By thinking in terms of “racial grammar,” I aim to insist at once on the power and tenacity of novelistic convention and on its contingency: grammar is abiding, and challenges to grammatical usage routinely incur the stigma of bad usage, but grammar is not intractable and in point of practice is continuously assailed by the forces of colloquial innovation. Henry Louis Gates, Jr.'s influential work on the African American literary tradition opens one important critical vantage point on the question of discursive innovation, through his account of “signifyin(g)” as an African-derived practice of repetition with a difference. “Signifyin(g)” mobilizes the instability of language understood as a system of differential meaning (words mean only in relation to other words, to the totality of signifiers in the language), in order to dislodge a particular term from the matrix of related signifiers in which it is conventionally embedded. “Signifyin(g)” thus entails re-functioning familiar idioms and tropes in such a way as to interrupt the meanings that normally accrete to them and, in so doing, to more or less subtly disorient the reader. To cite just one example of literary “signifyin(g),” I note that certain novels of racial uplift, such as Frances Harper's Iola Leroy (1892), signify on American citizenship, recirculating a familiar rhetoric of “good citizenship” but also disrupting its relation to a series of related signifiers, including especially whiteness, in a manner to reposition the African American as the exemplary subject of civic participation. Alongside “signifyin(g),” recent criticism and fiction has explored a wealth of narrative strategies for redrawing the boundaries of family, home, public, private, and nation, and reimagining the kinds of subjects who move within and across these narrative domains (see Lee; Layoun; McClintock et al.). If the defining motifs of the novel are racialized (quite apart from explicitly racial content), then, reciprocally, a rescripting of these motifs—e.g., in novels that rewrite women's relation to nationalism, or that refuse linear temporalities (clean distinctions between past and future, origins and telos), or that dismantle distinctions between authentic and assumed identities, or that trace connections between freedom and terror— is vital to the work of racial critique and to revising, however incrementally, the racial grammar of the novel.

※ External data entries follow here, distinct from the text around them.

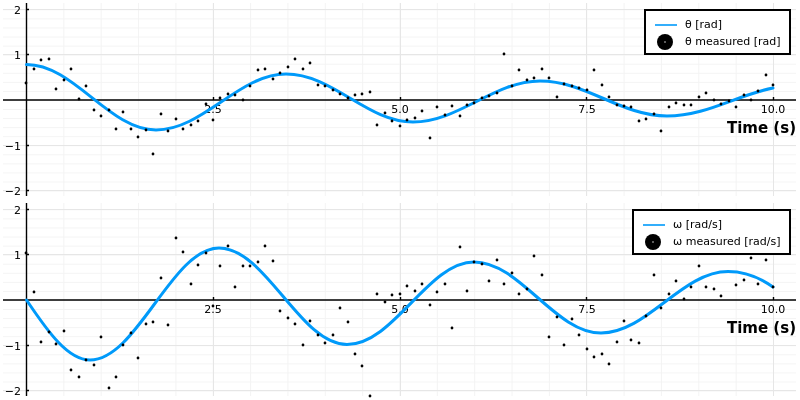
<!DOCTYPE html>
<html lang="en">
<head>
<meta charset="utf-8">
<title>Angle and angular velocity over time</title>
<style>
:root {
  --paper: #ffffff;
  --ink: #000000;
  --curve: #009afa;
  --grid-major: #e6e6e6;
  --grid-minor: #f3f3f3;
}
* { box-sizing: border-box; margin: 0; }
body {
  width: 800px;
  height: 400px;
  overflow: hidden;
  background: var(--paper);
  color: var(--ink);
  font-family: "DejaVu Sans", sans-serif;
}
.charts {
  display: grid;
  grid-template-rows: 200px 200px;
  width: 800px;
  height: 400px;
}
.chart { position: relative; overflow: hidden; }
.plot { display: block; width: 800px; height: 200px; }
.minor { stroke: var(--grid-minor); fill: none; }
.major { stroke: var(--grid-major); fill: none; }
.axis { stroke: var(--ink); stroke-width: 1.4; fill: none; }
.ticks { font-size: 11px; fill: var(--ink); }
.ticks .value { text-anchor: end; }
.ticks .time { text-anchor: middle; }
.axis-title { font-size: 15px; font-weight: 700; text-anchor: end; }
.model { stroke: var(--curve); stroke-width: 3; stroke-linecap: round; fill: none; }
.measured { stroke: var(--ink); stroke-width: 2.8; stroke-linecap: round; fill: none; }
.legend {
  position: absolute;
  top: 9px;
  right: 9px;
  height: 46px;
  padding: 5px 8px 5px 9px;
  list-style: none;
  background: var(--paper);
  border: 2px solid var(--ink);
  font-size: 11px;
  line-height: 17px;
  white-space: nowrap;
}
.angle .legend { width: 147px; }
.velocity .legend { width: 159px; }
.legend li { display: flex; align-items: center; gap: 8px; height: 17px; }
.key { flex: none; width: 22px; height: 18px; }
.key line { stroke: var(--curve); stroke-width: 1.6; }
.key .hole { fill: var(--paper); }
</style>
</head>
<body>
<main class="charts">
  <section class="chart angle" aria-label="Angle over time">
    <svg class="plot" viewBox="0 0 800 200">
      <defs>
        <pattern id="minor-grid" x="26" y="100" width="37.35" height="9.06" patternUnits="userSpaceOnUse">
          <path class="minor" d="M0.5 0V9.06M0 0.5H37.35"/>
        </pattern>
        <g id="frame">
          <rect x="3" y="3" width="793" height="193" fill="url(#minor-grid)"/>
          <path class="major" d="M213.5 3V196M400.5 3V196M586.5 3V196M773.5 3V196M3 9.5H796M3 54.5H796M3 145.5H796M3 190.5H796"/>
          <path class="axis" d="M3 100H796M26.5 3V196M213.5 100v-3M400.5 100v-3M586.5 100v-3M773.5 100v-3M26 9.5h3M26 54.5h3M26 145.5h3M26 190.5h3"/>
          <g class="ticks">
            <text class="value" x="21" y="14">2</text>
            <text class="value" x="21" y="59">1</text>
            <text class="value" x="21" y="150">−1</text>
            <text class="value" x="21" y="195">−2</text>
            <text class="time" x="213" y="113">2.5</text>
            <text class="time" x="400" y="113">5.0</text>
            <text class="time" x="587" y="113">7.5</text>
            <text class="time" x="773" y="113">10.0</text>
          </g>
          <text class="axis-title" x="796" y="133">Time (s)</text>
        </g>
      </defs>
      <use href="#frame"/>
      <path class="model" d="M26.5 64.5C74 64.5 109 130 156 130S239 74 286 74S367 122 413 122S494 81 540 81S621 116 667 116C706 116 737 95 773 88"/>
      <path class="measured" d="M26 83h0M34 69h0M41 60h0M49 59h0M56 89h0M64 80h0M71 69h0M79 99h0M86 86h0M94 110h0M101 116h0M109 110h0M116 129h0M123 112h0M131 129h0M138 137h0M146 130h0M153 154h0M161 114h0M168 131h0M176 119h0M183 129h0M191 125h0M198 121h0M206 104h0M213 120h0M220 98h0M228 94h0M235 95h0M243 100h0M250 86h0M258 70h0M265 69h0M273 79h0M280 73h0M288 67h0M295 59h0M303 69h0M310 63h0M318 85h0M325 86h0M333 90h0M340 94h0M348 98h0M355 95h0M362 94h0M370 92h0M377 125h0M385 113h0M392 121h0M400 126h0M407 120h0M415 118h0M422 111h0M430 138h0M437 107h0M445 115h0M452 106h0M460 116h0M467 105h0M474 103h0M482 98h0M489 96h0M497 93h0M504 54h0M512 86h0M519 70h0M527 80h0M534 78h0M542 69h0M549 78h0M557 97h0M564 84h0M572 86h0M579 88h0M587 90h0M594 70h0M602 85h0M609 97h0M617 105h0M624 106h0M631 107h0M639 121h0M646 119h0M654 114h0M661 131h0M669 107h0M676 103h0M684 105h0M691 105h0M699 97h0M706 93h0M714 100h0M721 104h0M729 101h0M736 107h0M744 95h0M751 100h0M758 91h0M766 75h0M773 85h0"/>
    </svg>
    <ul class="legend">
      <li><svg class="key" viewBox="0 0 22 18"><line x1="0" y1="9" x2="22" y2="9"/></svg>θ [rad]</li>
      <li><svg class="key" viewBox="0 0 22 18"><circle cx="10" cy="9" r="8"/><circle class="hole" cx="10" cy="9" r="0.7"/></svg>θ measured [rad]</li>
    </ul>
  </section>

  <section class="chart velocity" aria-label="Angular velocity over time">
    <svg class="plot" viewBox="0 0 800 200">
      <use href="#frame"/>
      <path class="model" d="M26.5 100C48 132 68 160 90 160C137 160 172 48 219 48S300 144.5 347 144.5S428 62 474 62S555 133 601 133S682 71.5 728 71.5C744 71.5 759 77 773 87"/>
      <path class="measured" d="M26 53h0M34 92h0M41 142h0M49 132h0M56 144h0M64 131h0M71 170h0M79 177h0M86 160h0M94 165h0M101 137h0M109 188h0M116 177h0M123 145h0M131 133h0M138 158h0M146 124h0M153 122h0M161 78h0M168 125h0M176 38h0M183 52h0M191 84h0M198 65h0M206 53h0M213 106h0M220 66h0M228 46h0M235 87h0M243 66h0M250 66h0M258 62h0M265 46h0M273 61h0M280 111h0M288 118h0M295 124h0M303 145h0M310 121h0M318 135h0M325 143h0M333 135h0M340 108h0M348 122h0M355 154h0M362 166h0M370 196h0M377 94h0M385 102h0M392 95h0M400 94h0M407 86h0M415 91h0M422 84h0M430 105h0M437 92h0M445 84h0M452 128h0M460 47h0M467 91h0M474 62h0M482 64h0M489 81h0M497 60h0M504 84h0M512 73h0M519 94h0M527 89h0M534 56h0M542 75h0M549 137h0M557 117h0M564 145h0M572 119h0M579 135h0M587 149h0M594 157h0M602 154h0M609 164h0M617 142h0M624 121h0M631 140h0M639 143h0M646 116h0M654 75h0M661 108h0M669 94h0M676 81h0M684 99h0M691 87h0M699 66h0M706 87h0M714 89h0M721 96h0M736 85h0M744 80h0M751 58h0M758 84h0M766 60h0M773 87h0"/>
    </svg>
    <ul class="legend">
      <li><svg class="key" viewBox="0 0 22 18"><line x1="0" y1="9" x2="22" y2="9"/></svg>ω [rad/s]</li>
      <li><svg class="key" viewBox="0 0 22 18"><circle cx="10" cy="9" r="8"/><circle class="hole" cx="10" cy="9" r="0.7"/></svg>ω measured [rad/s]</li>
    </ul>
  </section>
</main>
</body>
</html>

SEE ALSO: African American Novel, Asian American Novel, Latina/o American Novel.
1. Balibar, É. (1991), “The Nation Form,” in Race, Nation, Class.
2. Gates, H.L., Jr. (1988), Signifying Monkey.
3. Gilroy, P. (1993), Black Atlantic.
4. Layoun, M. (2001), Wedded to the Land.
5. Lee, R. (1999), Americas of Asian American Literature.
6. McClintock, A., A. Mufti, and E. Shohat, eds. (1997), Dangerous Liaisons.
7. Morrison, T. (1993), Playing in the Dark.
8. Mullen, H. (1994), “ Optic White,” Diacritics 24: 71—89.
9. Said, E. (1979), Orientalism.
10. Spillers, H. (2003), “Mama's Baby, Papa's Maybe,” in Black, White, and in Color.
11. Spivak, G.C. (1985), “ Three Women's Texts and a Critique of Imperialism,” Critical Inquiry 12: 243—61.